Wherever the word "gradient" appears in a line of the records, copy that line.

(Stored dataset items)
_ _ _ _
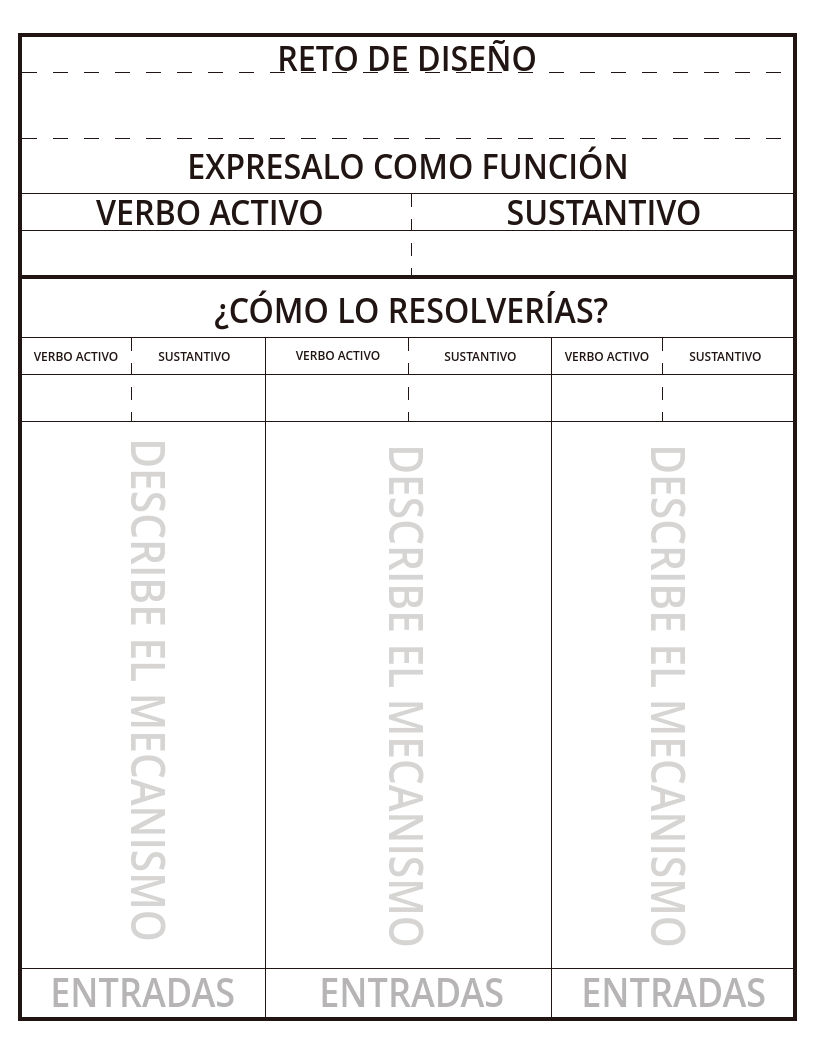
<!DOCTYPE html>
<html lang="es">
<head>
<meta charset="utf-8">
<title>Reto de diseño</title>
<style>
:root {
  --ink: #211513;
  --prompt: #d6d5d4;
  --input: #b6b4b4;
  --line: 1.5px solid var(--ink);
  --dash-row: repeating-linear-gradient(90deg, var(--ink) 0 15px, transparent 15px 31px);
  --dash-col: repeating-linear-gradient(180deg, var(--ink) 0 6px, transparent 6px 17px, var(--ink) 17px 24px, transparent 24px 25px);
}
* { box-sizing: border-box; margin: 0; }
html, body { width: 816px; height: 1056px; overflow: hidden; background: #fff; }
body { padding: 33px 19px 0 18px; font-family: "Open Sans", "Noto Sans", sans-serif; font-weight: 600; color: var(--ink); }
.sheet {
  width: 779px; height: 988px; border: 4px solid var(--ink);
  display: grid; grid-template-rows: 242px 738px;
}
.challenge { display: grid; grid-template-rows: 36px 66px 55px 37px 48px; border-bottom: 4px solid var(--ink); }
.solution { display: grid; grid-template-rows: 59px 679px; }
.row, .cell { display: flex; align-items: center; justify-content: center; min-width: 0; min-height: 0; }
.dashed { background: var(--dash-row) 0 100% / 100% 1.5px no-repeat; }
.ruled { border-bottom: var(--line); }
.pair { display: grid; grid-template-columns: var(--split) 1fr; min-height: 0; }
.pair > :first-child { background: repeating-linear-gradient(180deg, var(--ink) 0 13px, transparent 13px 25px) 100% var(--phase, 0) / 1.5px 100% no-repeat; }
.challenge .pair { --split: 390px; }

h1, h2, h3, h4, p { font-weight: 600; line-height: 1; white-space: nowrap; flex: none; translate: var(--dx, 0) var(--dy, 0); }
h1, h2, h3 { font-size: 35px; transform: scaleX(.92); }
h4 { font-size: 13px; transform: scaleX(.92); }

.columns { display: grid; grid-template-columns: 243px 286px 242px; min-height: 0; }
.column { display: grid; grid-template-rows: 37px 47px 547px 48px; min-width: 0; }
.column + .column { border-left: var(--line); }
.prompt { writing-mode: vertical-rl; text-orientation: sideways; font-size: 47px; color: var(--prompt); transform: scaleY(.865); }
.input { font-size: 40px; color: var(--input); transform: scaleX(.9); }
</style>
</head>
<body>
<main class="sheet">
  <section class="challenge">
    <div class="row dashed"><h1 style="--dy:2px">RETO DE DISEÑO</h1></div>
    <div class="row dashed"></div>
    <div class="row ruled"><h2 style="--dy:-1px">EXPRESALO COMO FUNCIÓN</h2></div>
    <div class="pair ruled">
      <div class="cell"><h3 style="--dx:-7px; --dy:-1px">VERBO ACTIVO</h3></div>
      <div class="cell"><h3 style="--dx:1px; --dy:-1px">SUSTANTIVO</h3></div>
    </div>
    <div class="pair" style="--phase:12px">
      <div class="cell"></div>
      <div class="cell"></div>
    </div>
  </section>

  <section class="solution">
    <div class="row ruled"><h2 style="--dx:4px; --dy:1px">¿CÓMO LO RESOLVERÍAS?</h2></div>
    <div class="columns">
      <article class="column" style="--split:110px">
        <div class="pair ruled">
          <div class="cell"><h4 style="--dx:-1px">VERBO ACTIVO</h4></div>
          <div class="cell"><h4 style="--dx:-4px">SUSTANTIVO</h4></div>
        </div>
        <div class="pair ruled" style="--phase:12px"><div class="cell"></div><div class="cell"></div></div>
        <div class="cell ruled"><p class="prompt" style="--dx:5px; --dy:-5px">DESCRIBE EL MECANISMO</p></div>
        <div class="cell"><p class="input" style="--dx:-1px; --dy:-1px">ENTRADAS</p></div>
      </article>
      <article class="column" style="--split:143px">
        <div class="pair ruled">
          <div class="cell"><h4 style="--dy:-1px">VERBO ACTIVO</h4></div>
          <div class="cell"><h4>SUSTANTIVO</h4></div>
        </div>
        <div class="pair ruled" style="--phase:12px"><div class="cell"></div><div class="cell"></div></div>
        <div class="cell ruled"><p class="prompt" style="--dx:-2px; --dy:1px">DESCRIBE EL MECANISMO</p></div>
        <div class="cell"><p class="input" style="--dx:3px; --dy:-1px">ENTRADAS</p></div>
      </article>
      <article class="column" style="--split:111px">
        <div class="pair ruled">
          <div class="cell"><h4 style="--dx:-1px">VERBO ACTIVO</h4></div>
          <div class="cell"><h4 style="--dx:-3px">SUSTANTIVO</h4></div>
        </div>
        <div class="pair ruled" style="--phase:12px"><div class="cell"></div><div class="cell"></div></div>
        <div class="cell ruled"><p class="prompt" style="--dx:-4px; --dy:1px">DESCRIBE EL MECANISMO</p></div>
        <div class="cell"><p class="input" style="--dx:1px; --dy:-1px">ENTRADAS</p></div>
      </article>
    </div>
  </section>
</main>
</body>
</html>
_ _ _ _
### Expected answer
  --dash-row: repeating-linear-gradient(90deg, var(--ink) 0 15px, transparent 15px 31px);
  --dash-col: repeating-linear-gradient(180deg, var(--ink) 0 6px, transparent 6px 17px, var(--ink) 17px 24px, transparent 24px 25px);
.pair > :first-child { background: repeating-linear-gradient(180deg, var(--ink) 0 13px, transparent 13px 25px) 100% var(--phase, 0) / 1.5px 100% no-repeat; }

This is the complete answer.